1. Canons, Circles
2. Folk song: ‘White in the moon the long road lies
(that leads me from my love)’
3. Garland of Gems
While the origins of the Tabla are somewhat obscure, it is evident that this ‘king’ of Indian percussion instruments has achieved global popularity for the richness of its timbre, and for the virtuosity of a rhythmically complex repertoire that cannot be separated from the instrument itself. In writing a large-scale work for Tabla and Symphony Orchestra, it is my hope to allow each entity to preserve its own aesthetic. Perhaps, at the same time, the stage will be set for some new discoveries.
While steeped in tradition, the Tabla lends itself heartily to innovation, and has shown its cultural versatility as an increasingly sought-after instrument in contemporary Western contexts such as Pop, Film Music, and World Music Fusion. This notion led me to conceive of an opening movement that would do the not-so-obvious by placing the Tabla first in a decidedly non-Indian context. Here, initiated by a quasi-Baroque canon in four parts, the music quickly turns into an evocation of one my favourite genres of electronic music: ‘Drum-&-Bass’, characterised by rapid ‘breakbeat’ rhythms in the percussion. Of course, there are some North-Indian Classical musical elements present.
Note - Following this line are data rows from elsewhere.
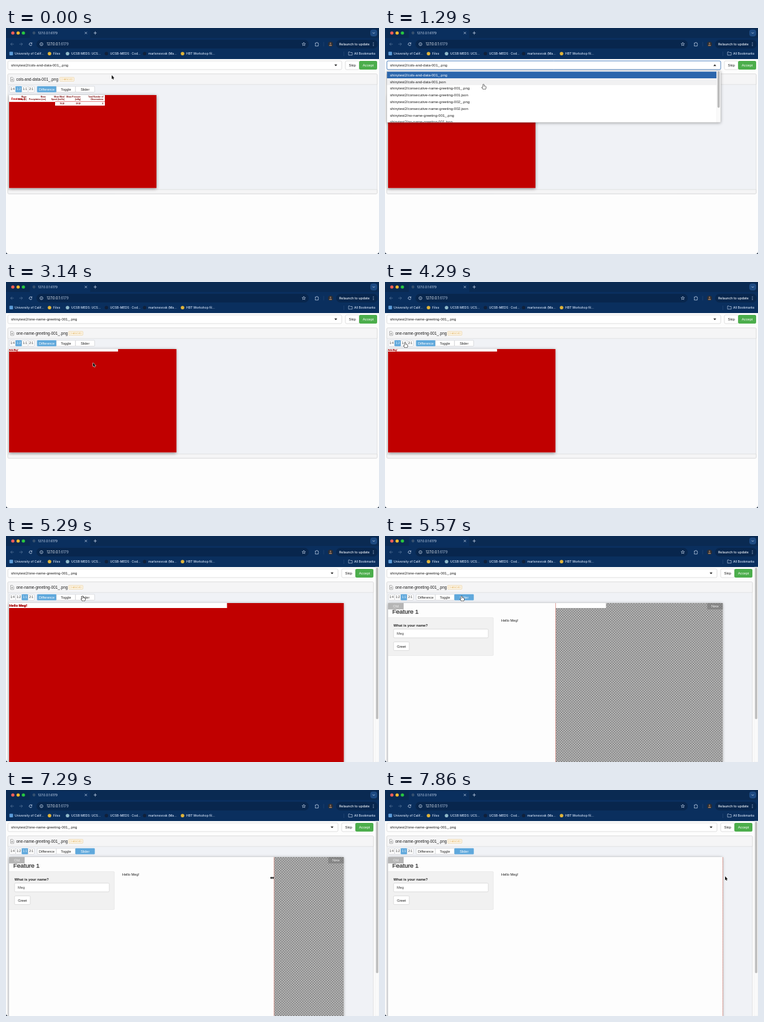
Animation, 600 px wide and 364 px high, one loop 8000 ms. Source, as an HTML page with a canvas:

```html
<!DOCTYPE html>
<html lang="en">
<head>
<meta charset="utf-8">
<title>Snapshot review</title>
<style>
html, body { margin: 0; height: 100%; overflow: hidden; background: #fdfdfd; }
canvas { display: block; width: 600px; height: 364px; }
</style>
</head>
<body>
<canvas id="stage"></canvas>
<script>
const W = 600, H = 364, LOOP = 8000, FPS = 7;
const UI = 'Inter, sans-serif', PAGE = '"Liberation Sans", Arial, sans-serif';
const RED = '#c00000', BLUE = '#5fa8dc', BORDER = '#d4d4d6';
const canvas = document.getElementById('stage'), c = canvas.getContext('2d');
const dpr = window.devicePixelRatio || 1;
canvas.width = W * dpr;
canvas.height = H * dpr;

// Cursor stops: step, x, y
const path = [[0, 170, 76], [3, 163, 60], [6, 161, 62], [9, 158, 91], [12, 150, 112], [16, 143, 126],
  [20, 140, 130], [22, 140, 130], [25, 115, 124], [29, 34, 99], [30, 32, 98], [32, 32, 98], [36, 123, 97],
  [40, 123, 97], [43, 210, 128], [46, 265, 142], [47, 271, 142], [54, 546, 141], [55, 547, 139]];
const OPEN = 4, PICK = 21, ZOOM = 32, SLIDE = 39, GRAB = 47;
const files = ['cols-and-data-001', 'consecutive-name-greeting-001', 'consecutive-name-greeting-002',
  'no-name-greeting-001', 'one-name-greeting-001'].flatMap(n => [n + '_.png', n + '.json']);

const clamp = (v, a, b) => Math.min(b, Math.max(a, v));
const smooth = (v, a, b) => { const u = clamp((v - a) / (b - a), 0, 1); return u * u * (3 - 2 * u); };

function cursorAt(step) {
  const i = Math.max(1, path.findIndex(p => p[0] >= step));
  const [s0, x0, y0] = path[i - 1], [s1, x1, y1] = path[i];
  const u = (step - s0) / (s1 - s0);
  return [x0 + (x1 - x0) * u, y0 + (y1 - y0) * u];
}

function box(x, y, w, h, fill, stroke, r = 0, lw = 0.6) {
  c.beginPath();
  c.roundRect(x, y, w, h, r);
  if (fill) { c.fillStyle = fill; c.fill(); }
  if (stroke) { c.strokeStyle = stroke; c.lineWidth = lw; c.stroke(); }
}
function dot(x, y, r, fill, stroke, lw = 0.7) { box(x - r, y - r, 2 * r, 2 * r, fill, stroke, r, lw); }
function text(s, x, y, size, color, font = PAGE, weight = 400, align = 'left') {
  c.font = `${weight} ${size}px ${font}`;
  c.textAlign = align;
  c.fillStyle = color;
  c.fillText(s, x, y);
}
function line(points, color, lw = 0.7) {
  c.beginPath();
  for (let i = 0; i < points.length; i += 2) c.lineTo(points[i], points[i + 1]);
  c.strokeStyle = color;
  c.lineWidth = lw;
  c.stroke();
}
function shape(d, x, y, fill, stroke, lw = 0.7) {
  c.save();
  c.translate(x, y);
  const p = new Path2D(d);
  c.lineJoin = 'round';
  if (stroke) { c.strokeStyle = stroke; c.lineWidth = lw; c.stroke(p); }
  if (fill) { c.fillStyle = fill; c.fill(p); }
  c.restore();
}
function shadowed(blur, alpha, draw) {
  c.save();
  c.shadowColor = `rgba(0,0,0,${alpha})`;
  c.shadowBlur = blur * dpr;
  c.shadowOffsetY = dpr;
  draw();
  c.restore();
}

function browser() {
  const pale = '#d5e3f7', dim = '#5f7da3';
  box(0, 0, W, 16, '#0a2a52');
  box(0, 16, W, 34, '#0a2f5e');
  box(38.5, 1.5, 97, 18, '#0a2f5e', null, 4);
  ['#ff5f57', '#febc2e', '#28c840'].forEach((f, i) => dot(11 + i * 8.5, 8, 2.6, f));
  dot(45, 8, 2.4, '#35506f');
  text('127.0.0.1:6179', 51.5, 9.8, 5, pale, UI);
  line([126.8, 6.3, 130.2, 9.7], pale);
  line([130.2, 6.3, 126.8, 9.7], pale);
  line([141, 8, 146, 8], pale);
  line([143.5, 5.5, 143.5, 10.5], pale);
  box(586, 2.5, 11, 11, '#1d4a82', null, 4);
  line([589.8, 7.2, 591.5, 9, 593.2, 7.2], pale);

  shape('M5 0H0M2.3 -2.3L0 0L2.3 2.3', 7.5, 26, null, dim);
  shape('M0 0H5M2.7 -2.3L5 0L2.7 2.3', 21.5, 26, null, dim);
  shape('M1.8 -1.3A2.2 2.2 0 1 0 2.2 .6M2.2 -2.6V-.9H.5', 39.5, 26, null, pale, 0.8);
  box(49, 19, 438, 14, '#08264d', null, 7);
  dot(57, 26, 2.4, null, pale);
  line([57, 25.8, 57, 27.3], pale);
  line([57, 24.6, 57, 25.2], pale);
  text('127.0.0.1', 65.5, 27.9, 5.6, '#f0f5fc', UI);
  const hostWidth = c.measureText('127.0.0.1').width;
  text(':6179', 65.5 + hostWidth, 27.9, 5.6, '#a9bcd6', UI);
  shape('M0 -2.8L.8 -.9L2.8 -.8L1.2 .5L1.8 2.4L0 1.3L-1.8 2.4L-1.2 .5L-2.8 -.8L-.8 -.9Z', 479, 26, null, pale, 0.6);
  shape('M-2.5 -1.8H-.8A1 1 0 0 1 1.2 -1.8H2.3V0A1 1 0 0 1 2.3 1.6V3H-2.5V1.4A.9 .9 0 0 0 -2.5 -.2Z', 500, 26, null, pale);
  line([511, 22.5, 511, 29.5], '#31527e', 0.5);
  dot(522, 26, 4, '#2b2d34');
  dot(522, 24.8, 1.3, '#8a6d58');
  shape('M-2.4 3A2.4 2.4 0 0 1 2.4 3Z', 522, 26, '#8a6d58');
  box(531, 19, 67, 14, '#08264d', null, 7);
  text('Relaunch to update', 536, 27.9, 5.3, '#f0f5fc', UI, 500);
  for (const y of [23.8, 26, 28.2]) dot(591, y, 0.6, pale);

  const marks = [['University of Calif...', 14, '#5b9bd8'], ['Files', 76, '#e0b43a'], ['UCSB MEDS: UCS...', 105, '#8fb9c9'],
    ['UCSB-MEDS · Cod...', 167.5, '#10203a'], ['marlenevosk (Ma...', 229, '#10203a'], ['HBT Workshop fil...', 290, '#e0b43a']];
  marks.forEach(([label, x, color], i) => {
    if (i) dot(x - 6, 41.2, 2.8, color);
    else box(5.5, 38.3, 5.8, 5.8, color, null, 1);
    text(label, x, 43, 5, pale, UI, 500);
  });
  line([543.5, 38, 543.5, 45], '#31527e', 0.5);
  shape('M0 0H2.2L3 .8H6V5H0Z', 551, 38.7, null, pale, 0.6);
  text('All Bookmarks', 560, 43, 5, pale, UI, 500);
}

function picker(step, right) {
  const open = step >= OPEN && step < PICK;
  const chosen = files[step < PICK ? 0 : 8];
  box(3, 53, right - 3, 14, '#fff', open ? '#2a69b2' : '#ccc', 2, open ? 0.8 : 0.6);
  text('shinytest2/' + chosen, 8, 62, 6, '#222');
  const x = right - 9.5;
  shape(open ? 'M-2.3 1.2H2.3L0 -1.4Z' : 'M-2.3 -1.2H2.3L0 1.4Z', x, 60, '#222');
  box(right + 6, 53, 22, 14, '#fff', '#ccc', 2);
  box(right + 28, 53, 29, 14, '#4cae4c', null, 2);
  text('Skip', right + 17.2, 62, 5.8, '#222', PAGE, 400, 'center');
  text('Accept', right + 42.5, 62, 5.8, '#fff', PAGE, 400, 'center');
}

function dropdown(step, my) {
  const scroll = 26 * smooth(step, 11, 16), pitch = 10.8;
  shadowed(5, 0.35, () => box(3, 69, 537, 83, '#fff', null, 1));
  c.save();
  c.beginPath();
  c.rect(3, 69, 537, 83);
  c.clip();
  const hover = Math.floor((my - 70.3 + scroll) / pitch);
  files.forEach((name, i) => {
    const y = 70.3 + i * pitch - scroll;
    if (!i || i === hover) box(3, y, 530.5, pitch, i ? '#f1f1f2' : '#2b66ac');
    text('shinytest2/' + name, 8, y + 7.5, 6, i ? '#222' : '#fff');
  });
  box(533.5, 69, 6.5, 83, '#fafafa', '#e8e8e8', 0, 0.4);
  box(534.8, 69.5 + scroll * 0.88, 3.6, 59, '#bbb', null, 1.8);
  c.restore();
  box(3, 69, 537, 83, null, '#c8c8c8', 1, 0.5);
}

function segments(labels, x, w, size, active) {
  labels.forEach((label, i) => {
    box(x + i * w, 94, w, 9.3, i === active ? BLUE : '#fff', i === active ? BLUE : '#bfc1c5', 0.8, 0.5);
    text(label, x + (i + 0.5) * w, 98.7 + size * 0.35, size, i === active ? '#fff' : '#222', PAGE, 400, 'center');
  });
}

function tableDiff() {
  box(5, 108, 237, 149.7, RED);
  box(5, 108, 154, 11, '#fff');
  box(79, 118, 80, 7, '#fff');
  text('Feature 1', 8.5, 116.2, 5, RED, PAGE, 700);
  const heads = [['Mean', 'Temp (C)', 33], ['Mean', 'Precipitation (cm)', 64], ['Mean Wind', 'Speed (km/hr)', 94],
    ['Mean Pressure', '(inHg)', 120], ['Total Number of', 'Observations', 156.5]];
  for (const [a, b, x] of heads) {
    text(a, x, 112, 3.2, '#7a0000', PAGE, 700, 'right');
    text(b, x, 116, 3.2, '#7a0000', PAGE, 700, 'right');
  }
  c.setLineDash([1, 1]);
  line([5, 119, 79, 119], '#e9a0a0', 0.6);
  c.setLineDash([]);
  line([79, 118.4, 159, 118.4], RED, 0.5);
  [['78.26', 94], ['29.92', 120], ['4', 156.5]].forEach(([s, x]) => text(s, x, 122.8, 3, '#7a0000', PAGE, 700, 'right'));
}

function greetingDiff(k) {
  box(5, 108, 538.4 * k, 333 * k, RED);
  box(5, 107.8, 350.5 * k, 8.2 * k, '#fff');
  text('Hello Meg!', 5, 108 + 6.4 * k, 5.8 * k, RED, PAGE, 700);
  text('Hello Meg!', 5 + 0.4 * k, 108 + 6.2 * k, 5.8 * k, '#8c0000', PAGE, 400);
}

const tile = new OffscreenCanvas(4, 4), tc = tile.getContext('2d');
tc.fillStyle = '#bcbcbc';
tc.fillRect(0, 0, 4, 4);
tc.fillStyle = '#858585';
tc.fillRect(0, 0, 2, 2);
tc.fillRect(2, 2, 2, 2);
const checker = c.createPattern(tile, 'repeat');
checker.setTransform(new DOMMatrix().scale(1.04));

function tag(label, x) {
  box(x, 108, 25, 10.3, 'rgba(110,110,110,.5)');
  text(label, x + 12.5, 115, 5.8, '#eee', PAGE, 400, 'center');
}

function slider(split) {
  box(5, 108, 538.4, 256, checker);
  box(5, 108, 350.5, 8, '#fff');
  tag('New', 518.4);
  c.save();
  c.beginPath();
  c.rect(5, 108, split - 5, 256);
  c.clip();
  box(5, 108, 539, 256, '#fdfdfd');
  c.strokeStyle = '#333';
  c.lineWidth = 0.25;
  text('Feature 1', 11.8, 125.3, 9.9, '#222');
  c.strokeText('Feature 1', 11.8, 125.3);
  box(4, 131.5, 170.3, 61, '#f1f1f1', '#e2e2e2', 1);
  text('What is your name?', 13.8, 146, 5.8, '#222', PAGE, 700);
  box(13.8, 150, 152.3, 14, '#fff', '#ccc', 1.7);
  text('Meg', 19, 159.2, 5.8, '#444');
  box(13.8, 170.5, 25.2, 14, '#fff', '#ccc', 1.7);
  text('Greet', 26.4, 179.6, 5.8, '#222', PAGE, 400, 'center');
  text('Hello Meg!', 186.7, 137.7, 5.8, '#222');
  tag('Old', 5);
  c.restore();
  line([split, 108, split, H], '#d98d85', 0.8);
}

function review(step, split, right) {
  const first = step < PICK, large = step >= ZOOM;
  const k = large ? 1 : 0.5, w = first ? 237 : 538.4 * k, h = first ? 149.7 : 333 * k;
  const foot = 108 + h + 2.5, name = files[first ? 0 : 8];
  box(3, 74, right - 3, foot + 7 - 74, '#f0f2f6', BORDER, 1.5);
  box(3, 74, right - 3, 17, '#f5f5f6', BORDER, [1.5, 1.5, 0, 0]);
  box(3, foot, right - 3, 6.7, '#f5f5f6', BORDER, [0, 0, 1.5, 1.5]);
  shape('M0 0H3.2L4.8 1.6V6H0Z', 7.6, 79.8, '#fff', '#333', 0.7);
  line([8.8, 82.5, 11, 82.5], '#333', 0.6);
  line([8.8, 84.2, 11, 84.2], '#333', 0.6);
  text(name, 16.5, 84.7, 6.4, '#222');
  const bx = first ? 86.6 : 100.8;
  box(bx, 79.6, 22.8, 6, '#fffdf8', '#e2b967', 0.8, 0.5);
  text('CHANGED', bx + 11.4, 84, 4, '#dda544', PAGE, 400, 'center');
  segments(['1:4', '1:2', '1:1', '2:1'], 5.5, 10, 4.7, large ? 2 : 1);
  segments(['Difference', 'Toggle', 'Slider'], 50.2, 30.8, 5.5, step >= SLIDE ? 2 : 0);
  shadowed(5, 0.4, () => box(5, 108, w, h, '#fff'));
  if (first) tableDiff();
  else if (step < SLIDE) greetingDiff(k);
  else slider(split);
}

function cursor(step, x, y) {
  const hand = step >= 7 && step < PICK || step >= 29 && step < 42 && y < 103;
  if (step >= 45 && step < 55) {
    shape('M-3.2 0L-1 -2.2V-.8H1V-2.2L3.2 0L1 2.2V.8H-1V2.2Z', x, y, '#111', '#fff', 0.8);
  } else if (hand) {
    shape('M0 0Q.9 -.3 1.1 .7V2.8Q3.8 2.7 4.3 3.9V5.6L3.4 7.4H0L-2 4.8Q-1.9 3.8 -.5 4.6V.7Z', x, y, '#fff', '#111', 1.1);
  } else {
    shape('M0 0V6.2L1.4 5L2.3 7.1L3.4 6.6L2.5 4.6H4.4Z', x, y, '#111', '#fff', 1);
  }
}

function draw(step) {
  const [x, y] = cursorAt(step);
  const narrow = step >= ZOOM ? 6 : 0;
  const split = step <= GRAB ? 274.5 : clamp(x + 3, 274.5, 543.4);
  c.setTransform(dpr, 0, 0, dpr, 0, 0);
  box(0, 0, W, H, '#0a1a30');
  box(0, 0, W, H, '#fdfdfd', null, [0, 0, 4, 4]);
  browser();
  review(step, split, 597 - narrow);
  picker(step, 540 - narrow);
  if (step >= OPEN && step < PICK) dropdown(step, y);
  if (narrow) {
    box(594, 50, 6, H - 50, '#fafafa', '#e6e6e6', 0, 0.4);
    box(595.2, 51, 3.6, 244, '#bdbdbd', null, 1.8);
  }
  cursor(step, x, y);
}

function tick() {
  // The picture advances in steps of one seventh of a second
  draw(Math.floor((performance.now() % LOOP) * FPS / 1000 + 0.03));
  requestAnimationFrame(tick);
}
tick();
</script>
</body>
</html>
```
The whole makes for a rather bizarre stew that reflects globalisation, for better or worse!
A brief second movement becomes a short respite from the energy of the outer movements, and offers a perspective of the Tabla as accompanist in the lyrical world of Indian folk-song. Set in ‘dheepchandhi’, a rhythmic cycle of 14 beats, the gently lilting gait of theTabla rhythm supports various melodic fragments that come together to form an ephemeral love-song.
Typically, a Tabla player concluding a solo recital would do so by presenting a sequence of short, fixed (non-improvised) compositions from his/her repertoire. Each mini-composition, multi-faceted as a little gem, would often be presented first in the form of a vocal recitation. The traditional accompaniment would consist of a drone as well as a looping melody outlining the time cycle – a ‘nagma’ – against which the soloist would weave rhythmically intricate patterns of tension and release. I wanted to offer my own take on a such a recital finale, with the caveat that the orchestra is no bystander. In this movement, it is spurred on by the soloist to share in some of the rhythmic complexity. The whole movement is set in ‘teentaal’, or 16-beat cycle, and in another departure from the traditional norm, my nagma kaleidoscopically changes colour from start to finish. I am indebted to Ed Hanley for helping me choose several ‘gems’ from the Tabla repertoire, although we have certainly had our own fun in tweaking a few, not to mention composing a couple from scratch.
© Dinuk Wijeratne 2011